Night Lights hosts an evening each month for the children, where each child is paired one-on-one with volunteers, so parents can have a night out.

But at this event, parents stuck around because they had work to do while the kids had fun. Parents were in rooms, selecting donated items for stockings and gifts.

Donna Loomis, aka Mrs. Claus, supervised the gift room because all of the gifts were donated through St. Nicks Ministries, a nonprofit that she, her husband and family have been running for 30 years.

She started the nonprofit when her children were teens as a way to show them the gratification of giving to others. Now, 30 years later, the volunteers shop for toys, school supplies, clothing and other items to help children in need.

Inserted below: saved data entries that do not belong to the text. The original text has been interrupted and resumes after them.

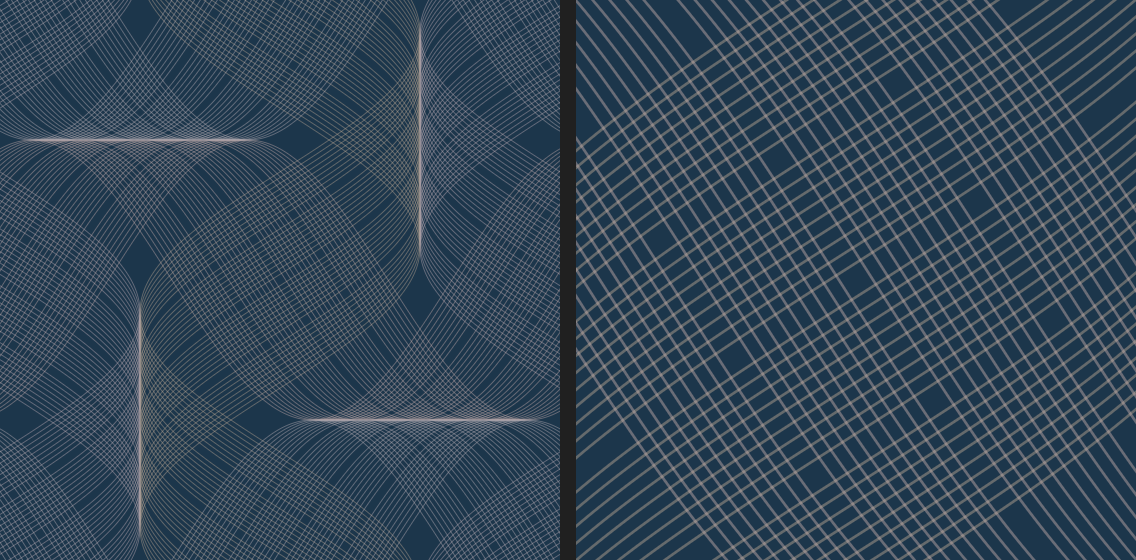
Left, the full canvas; right, a detail of the centre.
Reproduce this pattern procedurally as a Shadertoy shader.

```glsl
const float TAU = 6.2831853;

// Share of a pixel covered by a stroke whose centre lies at distance d
float strokeCoverage(float d, float width, float pixel) {
    float lo = max(d - 0.5 * width, -0.5 * pixel);
    float hi = min(d + 0.5 * width, 0.5 * pixel);
    return max(hi - lo, 0.0) / pixel;
}

// Four bands of nine cosine threads, shifted along x and wrapped in y
vec3 drawThreads(vec3 base, vec2 p, float axis, float amplitude, vec3 tint, float pixel) {
    for (int k = 1; k < 40; k++) {
        if (k % 10 == 0) continue; // gap between bands
        float phase = TAU * (p.x - 0.25 - float(k - 20) * 0.01016);
        float slope = amplitude * TAU * sin(phase);
        float offset = fract(p.y - axis - amplitude * cos(phase) + 0.5) - 0.5;
        float d = offset * inversesqrt(1.0 + slope * slope);
        base = mix(base, tint, 0.45 * strokeCoverage(d, 0.0016, pixel));
    }
    return base;
}

void mainImage(out vec4 fragColor, in vec2 fragCoord) {
    float pixel = 1.0 / iResolution.y;
    vec2 p = fragCoord * pixel;
    vec3 color = vec3(0.11, 0.21, 0.295);

    // Threads running up and down
    color = drawThreads(color, p.yx, 0.5, -0.25, vec3(0.75, 0.67, 0.58), pixel);
    color = drawThreads(color, p.yx, 0.0, 0.25, vec3(0.76, 0.69, 0.72), pixel);

    // Threads running across
    color = drawThreads(color, p, 0.5, 0.25, vec3(0.79, 0.69, 0.68), pixel);
    color = drawThreads(color, p, 0.0, -0.25, vec3(0.75, 0.71, 0.73), pixel);

    fragColor = vec4(color, 1.0);
}
```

Volunteer Elizabeth Hardesty wrapped a huge box, determined to conquer the gift wrapping. She said she enjoyed helping St. Nicks Ministries because the organization had helped her and her family out.

In the main room, children listened to books, did crafts, had snowball fights with cotton batting and baked cookies – sort of. They rolled out dough, put the unbaked cookies into the magic oven, and voila, baked cookies appeared out of the oven.

Then they went to the decorating station to collect frosting and decorations to complete their cookies.

Volunteer Lori Parks enjoyed helping with the magic oven, saying she had known Fous since high school, so she was happy to help out.

Teacher Marcie Weibler was stationed at the book-reading booth, and before children arrived, her audience consisted of a few stuffed friends: the Grinch, his dog Max and a teddy bear. But she was undaunted.

“This is awesome,” she said. “I like to do things like this.”

She also attended to support her son, Peyton, 11, who is the head of the Mortensen Elementary Student Council. A half-dozen Mortensen student council members volunteered at the event.

“We’re helping kids with special needs,” Peyton explained, “so they can have fun.”

Contact Deb Hurley Brobst at deb@evergreenco.com or 303-350-1041.